One of the animals most misunderstood is insects. Some people treat insects as trivial and disgusting small animals, others treat them as pests that bite people or damage crops. But insects, like other animals, play an important role in balancing the ecosystem. A representative example is the tongue worm.
Three-piece claw-worm body
The tongue worm body can be divided into three different parts: the abdomen, the tip of the body, and the tongs. Tweezers or tweezers are used to defend or catch food. Male tine worms have curved tongs while females have straight tongs. And the caterpillars secrete a yellowish brown liquid to disperse around the predator, but it is harmless.
Some species of worms have wings that can fly. The tillers grow up to 0.5 to 3 inches and have an antennae and six legs like other insects. It is narrow, flat and long. It has various colors such as yellow, red, dark brown, and black.
I go into the nest for winter hibernation.

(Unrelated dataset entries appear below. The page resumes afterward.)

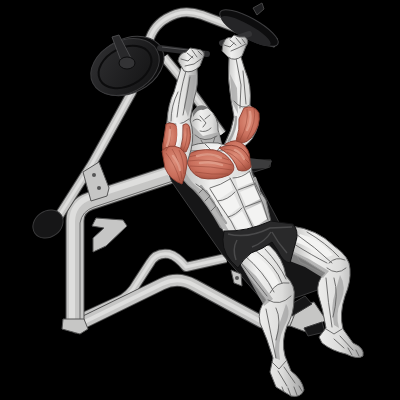
<!DOCTYPE html>
<html lang="en">
<head>
<meta charset="utf-8">
<title>Incline lever chest press</title>
<style>
:root{--ground:#000;--steel:#c6c6c5;--steel-lit:#dededd;--steel-dark:#858585;--rubber:#161617;--rubber-lit:#303032;--skin:#dcdcdb;--skin-lit:#f3f3f2;--line:#626262;--shade:#a4a4a4;--shorts:#29292a;--muscle:#c96f5c;--muscle-lit:#e2a08e;--muscle-dark:#8d3f32}
html,body{margin:0;background:var(--ground);overflow:hidden}
svg{display:block;width:400px;height:400px}
.edge,.tube,.shine{fill:none;stroke-linejoin:round}
.edge{stroke:#4c4c4c;stroke-width:13}
.tube{stroke:var(--steel);stroke-width:11}
.shine{stroke:var(--steel-lit);stroke-width:4}
.slim .edge{stroke-width:10}
.slim .tube{stroke-width:8}
.slim .shine{stroke-width:3}
.plate-metal{fill:var(--steel);stroke:#555;stroke-width:1}
.rubber{fill:var(--rubber);stroke:#3a3a3b;stroke-width:1}
.skin{fill:url(#skin-tone);stroke:var(--line);stroke-width:1;stroke-linejoin:round}
.shadow{fill:var(--shade);opacity:.75}
.light{fill:var(--skin-lit)}
.contour{fill:none;stroke:var(--line);stroke-width:.9;stroke-linecap:round}
.soft{fill:none;stroke:var(--shade);stroke-width:2.4;stroke-linecap:round}
.muscle{fill:url(#muscle-tone);stroke:var(--muscle-dark);stroke-width:.9}
.fibre{fill:none;stroke:var(--muscle-dark);stroke-width:.8;opacity:.6}
.gloss{fill:none;stroke:var(--muscle-lit);stroke-width:2.4;opacity:.8;stroke-linecap:round}
.shorts{fill:var(--shorts);stroke:#101011;stroke-width:1}
.fold{fill:none;stroke:#4a4a4b;stroke-width:1.4}
</style>
</head>
<body>
<svg viewBox="0 0 400 400" role="img" aria-label="Muscular figure pressing on an incline lever machine, with chest, shoulders and triceps highlighted in red">
<defs>
<linearGradient id="skin-tone" x1="0" y1="0" x2="1" y2="0"><stop offset="0" stop-color="#b4b4b3"/><stop offset=".35" stop-color="#f0f0ef"/><stop offset=".7" stop-color="#dcdcdb"/><stop offset="1" stop-color="#a2a2a2"/></linearGradient>
<radialGradient id="muscle-tone" cx=".5" cy=".4" r=".65"><stop offset="0" stop-color="#dc8c78"/><stop offset=".6" stop-color="#c96f5c"/><stop offset="1" stop-color="#a4503f"/></radialGradient>
<linearGradient id="disc-tone" x1="0" y1="0" x2="1" y2="1"><stop offset="0" stop-color="#303032"/><stop offset="1" stop-color="#111112"/></linearGradient>
<path id="rear-brace" d="M164 57L186 84L222 134"/>
<path id="lever" d="M57 219L92 164L132 92L150 38Q156 21 176 14Q187 10 202 15L276 43"/>
<path id="upright" d="M75 329V221Q75 206 90 201L172 174L190 178"/>
<path id="floor-rail" d="M66 325L118 301Q130 296 137 283L150 263Q156 252 169 254Q177 256 186 267L226 258"/>
<path id="front-rail" d="M72 328L162 284Q178 276 194 285L262 322L318 318"/>
</defs>

<rect width="400" height="400" fill="var(--ground)"/>

<g id="machine">
<g class="slim"><use href="#rear-brace" class="edge"/><use href="#rear-brace" class="tube"/><use href="#rear-brace" class="shine"/></g>
<g class="slim"><use href="#floor-rail" class="edge"/><use href="#floor-rail" class="tube"/><use href="#floor-rail" class="shine"/></g>
<g><use href="#front-rail" class="edge"/><use href="#front-rail" class="tube"/><use href="#front-rail" class="shine"/></g>
<path class="plate-metal" d="M96 218L123 220L127 226L106 246L93 252V238L104 228L92 226Z"/>
<g><use href="#upright" class="edge" style="stroke-width:19"/><use href="#upright" class="tube" style="stroke-width:17"/><path class="shine" d="M72 328V221Q73 203 90 197L170 171" style="stroke-width:6"/></g>
<path class="contour" d="M80 330V223Q82 211 94 207L176 180"/>
<g class="slim"><use href="#lever" class="edge"/><use href="#lever" class="tube"/><use href="#lever" class="shine"/></g>
<path class="plate-metal" d="M83 172L99 162L109 188L107 196L91 201Z"/>
<g fill="#555"><circle cx="94" cy="175" r="2"/><circle cx="99" cy="188" r="2"/></g>
<ellipse class="rubber" cx="48" cy="224" rx="16" ry="13" transform="rotate(-35 48 224)"/>
<path class="plate-metal" d="M63 319H84L88 329L80 334L62 329Z"/>
<path class="plate-metal" d="M298 306L314 302L326 320L306 332L290 326Z"/>
<path class="rubber" d="M288 306L305 296L312 304L292 316ZM304 328L322 322L325 332L308 336Z"/>
</g>

<g id="bench-pad">
<path class="rubber" d="M172 166Q165 174 176 188L222 254L262 300L278 304L340 282L300 262L246 160L271 160L270 167L254 172Z"/>
<path d="M249 158L272 161L268 168L252 169Z" fill="#3c3c3d"/>
<path class="plate-metal" d="M231 270L241 274L242 286L234 283Z"/>
<circle cx="237" cy="278" r="2" fill="#555"/>
</g>

<g id="right-weight">
<ellipse cx="249" cy="28" rx="33" ry="10" transform="rotate(29 249 28)" fill="#0d0d0e" stroke="#3e3e40"/>
<ellipse cx="246" cy="31" rx="28" ry="7" transform="rotate(29 246 31)" fill="#252527"/>
<path d="M253 8L262 3L264 9L257 15Z" fill="#1e1e20" stroke="#444"/>
<path d="M222 43L249 34" stroke="#343436" stroke-width="6" stroke-linecap="round"/>
</g>

<g id="left-weight">
<ellipse cx="128" cy="66" rx="38" ry="27" transform="rotate(-27 128 66)" fill="#0b0b0c" stroke="#404042"/>
<ellipse cx="125" cy="67" rx="36" ry="26" transform="rotate(-27 125 67)" fill="url(#disc-tone)" stroke="#3a3a3c"/>
<ellipse cx="125" cy="67" rx="28" ry="19" transform="rotate(-27 125 67)" fill="none" stroke="#0c0c0d" stroke-width="2"/>
<path d="M112 37L119 35L132 60L123 66Z" fill="#29292b" stroke="#4a4a4c"/>
<ellipse cx="127" cy="63" rx="8" ry="6" fill="#333335" stroke="#0c0c0d"/>
<path d="M160 48L207 54" stroke="#2b2b2d" stroke-width="6" stroke-linecap="round"/>
<path d="M162 47L205 52" stroke="#565658" stroke-width="1"/>
</g>

<g id="head">
<path class="skin" d="M191 145Q187 128 192 113Q198 102 208 108Q219 117 218 130L222 145L206 153Z"/>
<path class="shadow" d="M191 124L203 136L219 132L222 146L206 152L193 146Z"/>
<path class="contour" d="M193 121Q197 117 201 121M205 119L210 115M200 116L206 123L203 127M200 131Q206 133 211 128M195 135Q204 144 217 136M201 140L207 151M215 137L211 150"/>
<path d="M193 113Q198 101 208 108L203 110Q198 108 193 117Z" fill="#777"/>
</g>

<g id="right-arm">
<path class="skin" d="M229 58Q231 52 240 54L245 70Q252 86 250 105L258 113Q261 125 252 139Q245 148 234 151L224 145Q232 130 234 117L231 100Q227 78 229 58Z"/>
<path class="shadow" d="M230 74L237 88L238 114L232 102Z"/>
<path class="contour" d="M236 58L241 85L240 108M243 71L246 104M234 101Q242 111 250 105"/>
<path class="muscle" d="M244 108Q254 104 259 113Q261 126 251 138Q243 146 236 141Q240 129 239 119Z"/>
<path class="fibre" d="M247 109Q249 123 240 140M254 108Q257 121 247 139"/>
<path class="gloss" d="M250 112Q252 121 247 130"/>
<path class="muscle" d="M224 145Q236 136 245 146Q252 154 249 165L240 164Z"/>
<path class="soft" d="M236 117Q236 130 229 141"/>
<path class="skin" d="M223 44Q226 36 231 38L234 35L239 37L245 37Q250 41 246 46L242 56Q235 62 228 57L222 51Z"/>
<path class="contour" d="M224 45L230 47L234 43M230 40L236 45M236 38L241 44M231 51L238 48L246 44M242 39L245 43"/>
</g>

<g id="torso">
<path class="skin" d="M181 150Q197 141 218 143L241 150Q252 160 252 173Q257 188 266 200L272 226L246 236L224 232Q209 207 196 191Q181 181 178 168Z"/>
<path class="shadow" d="M184 169Q192 187 207 192L229 231L220 228Q207 204 193 190Q180 180 179 169Z"/>
<path class="light" d="M202 149L220 145L230 149L218 153Z"/>
<path class="contour" d="M190 151L213 150M221 146L217 151L240 150M205 144L211 150"/>
<g id="abdomen">
<path class="light" d="M211 188L229 178L233 190L218 200ZM235 177L249 172L253 182L238 188ZM220 203L234 194L240 207L228 216ZM240 192L254 186L260 199L246 206ZM231 219L242 211L252 229L239 231ZM246 210L261 203L267 219L255 227Z"/>
<path class="contour" d="M230 178L237 191L244 208L254 230M210 188Q221 185 230 179M233 178Q242 178 250 171M218 201Q228 200 235 192M238 190L254 184M228 217Q236 215 242 208M245 207L261 201M210 189L220 205L231 221L237 233M250 172L256 188L263 204L268 220"/>
<path class="soft" d="M201 186L208 195M206 191L214 203M212 201L219 212M217 210L226 223M255 178L259 190"/>
<path class="contour" d="M196 184L203 189L199 193M203 189L210 196L205 201M210 198L216 206L211 211M217 207L222 216M255 183L261 195"/>
</g>
</g>

<g id="chest">
<path class="muscle" d="M186 156Q196 148 214 150Q226 152 233 164Q236 171 229 175Q215 181 201 178Q188 173 186 156Z"/>
<path class="muscle" d="M219 148Q232 142 242 149Q251 157 251 167Q246 173 238 170Q234 158 224 151Z"/>
<path class="fibre" d="M188 157Q207 151 229 160M188 161Q208 158 232 165M190 166Q210 166 232 170M195 172Q212 175 228 174M224 149Q237 149 249 163M227 152Q237 156 246 169"/>
<path class="gloss" d="M197 156Q210 152 221 158M200 163Q212 161 222 165M235 150Q241 153 244 159"/>
</g>

<g id="left-arm">
<path class="skin" d="M181 68Q187 61 197 69Q199 84 194 99L190 120Q195 134 191 150Q187 165 181 178L169 168Q160 151 164 139L167 121Q168 104 174 92Z"/>
<path class="shadow" d="M189 75L196 75L193 99L188 117L184 106Z"/>
<path class="contour" d="M186 71Q180 91 177 117M190 77Q187 96 183 115M178 92Q171 106 171 121M168 122Q178 128 189 119"/>
<path class="muscle" d="M166 124Q174 121 178 128Q179 137 173 151L164 155Q161 147 164 138Z"/>
<path class="muscle" d="M183 125Q189 121 190 130Q192 141 186 152L180 151Q184 138 183 125Z"/>
<path class="light" d="M176 122L182 124Q183 138 175 149Q179 135 176 122Z"/>
<path class="muscle" d="M162 151Q169 143 180 148Q188 154 187 164Q186 175 182 184Q170 180 165 168Z"/>
<path class="fibre" d="M170 126Q173 138 166 151M187 128Q188 141 183 151M166 153Q175 164 180 181M172 149Q180 161 182 179M179 150Q184 160 184 174"/>
<path class="gloss" d="M170 130Q170 140 167 146M173 156Q179 163 180 170"/>
<path class="skin" d="M178 61Q179 53 186 52L190 48L196 49L201 50Q206 53 203 58L200 66Q192 74 184 71Z"/>
<path class="contour" d="M181 59L188 61L193 56M187 53L193 58M192 50L197 57M198 51L202 55M185 66L194 64L201 59"/>
</g>

<g id="right-leg">
<path class="skin" d="M291 226Q317 229 334 246Q350 257 350 269Q351 282 345 296Q339 314 343 329L353 343Q365 348 363 356Q358 360 346 354Q332 351 322 343L319 337L326 328Q323 309 318 294Q316 281 325 273L306 261L286 250Z"/>
<path class="shadow" d="M288 249L309 259L329 271L323 278L305 267L287 260ZM340 275Q347 287 341 301Q335 314 339 328L334 325Q330 307 335 293Z"/>
<path class="light" d="M300 234Q320 239 333 255L325 258Q309 247 296 242Z"/>
<path class="contour" d="M296 234Q315 247 332 263M307 232Q326 243 339 257M294 244Q313 256 327 263M329 263Q336 256 345 260M327 268Q337 276 346 268M326 278Q328 302 332 327M334 278Q339 295 333 317M326 329L334 334L342 329M334 339L344 348M340 336L353 350M356 350L359 356M348 348L352 355"/>
</g>

<g id="left-leg">
<path class="skin" d="M231 249Q250 237 270 246Q283 258 286 276Q296 286 294 298Q294 314 287 326Q281 341 285 356L291 371Q302 379 304 390Q301 398 291 396L276 387L270 372L273 358Q267 338 260 323Q257 309 266 300L248 276Z"/>
<path class="shadow" d="M237 258L256 276L273 299L264 306L249 279ZM286 304Q292 312 284 327Q277 342 280 360L275 358Q274 338 280 322Z"/>
<path class="light" d="M252 253Q269 262 279 283L273 289Q264 268 248 259Z"/>
<path class="contour" d="M244 255Q264 272 274 292M255 250Q276 266 282 283M265 249Q279 264 286 279M242 264L267 296M270 293Q276 281 289 283M268 300Q280 307 291 296M266 309Q271 335 276 358M276 308Q282 320 276 340M272 362L279 369L286 361M278 371L287 386M284 367L295 383M282 387L284 392M288 388L291 396M294 387L297 395M299 386L302 391"/>
</g>

<g id="shorts">
<path class="shorts" d="M224 231Q246 232 271 221L293 224Q299 231 296 241L290 263Q283 262 278 251L272 242Q263 249 251 253Q243 259 238 268L231 261Q220 249 224 231Z"/>
<path class="fold" d="M228 234Q248 239 270 228L292 227M271 232Q265 242 252 247M272 232Q278 243 287 253M237 240Q232 249 236 260"/>
</g>
</svg>
</body>
</html>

The tillers need a moist and dark environment to survive. It can be seen in places where pine leaves, compost, tree bark, and wood are piled up. The tillers must hibernate in the winter, hiding themselves six feet deep underground to avoid the cold. There are also trench worms looking for people's houses to avoid the cold at this time.
Through the slit in the wall, you enter the house and find a room with humid conditions such as a bathroom, basement, kitchen, garage. The claws do not harm people, so you do not have to hurt or expel them as much as possible.
Tongs may look a little dangerous, but they can only be used to feed or protect themselves. Never attack unless threatened. However, the only problem that can be worried about this tsuga is that it can damage indoor plants and flowers. Not only do not threaten people because they have no saliva to cause pain, but they are not a source of disease.
And when they hibernate, they do not breed, so there is no fear that the worms will multiply in the house. Rather, tine worms can help other insects in the house by eating other insects such as flies or mosquitoes.
|▲ Indoor caterpillars can damage indoor plants and flowers (Photo: ⓒ Pixar Bay)|
Female tine worms have a maternal instinct.
Unlike mammals, insects generally do not care when they breed. Therefore, the cubs of insects must grow on their own. However, this does not apply to female tillers with maternal instincts. Female tine insects protect eggs and larvae for a period of time after laying eggs.
After the egg hatches, keep the baby from side to side until it suffers a second metamorphosis. The baby tongue worm has about five times of transformation until it becomes an adult. When the mother leaves the baby, the baby is already in a condition to protect itself and find food.
Tin worms hitchhike on inanimate object
Tin worms are capable to hitch hiking. Tongue worms usually can not fly and can not travel long distances at once, so they are often attached to other objects. But even with limited movement, you can breed across eastern and western USA due to your hitchhiking skills.
Cider insects are often crawling around in the night time and are attached to inanimate objects such as newspapers, baggage, vehicles, timber, building materials, and flowers. So you might be looking at your belongings and seeing the claws attached to one place.
The name of the tillers is derived from myths
There was a story in the myth that wandered Europe a long time ago when a person sleeps on the floor rather than a bed, and the earwig crawls into his ear. These worms lay eggs in human ears, enter the brain, and eventually drive people crazy. But in fact, the tongue insects can not enter the human brain. But if you look for something warm you can get in your ears. Because the claws like warm and narrow space, human ears can be a suitable space.
Now that I have learned a lot of information about tillers, I do not have to be surprised or panicked to see tillers. In fact, it is a reality that people are killing many insects unnecessarily because of misinformation about such insects.
|The name "earwig" comes from the myth that the worm enters the human ear and lays the eggs and goes into the brain (Photo = ⓒ Flickr)|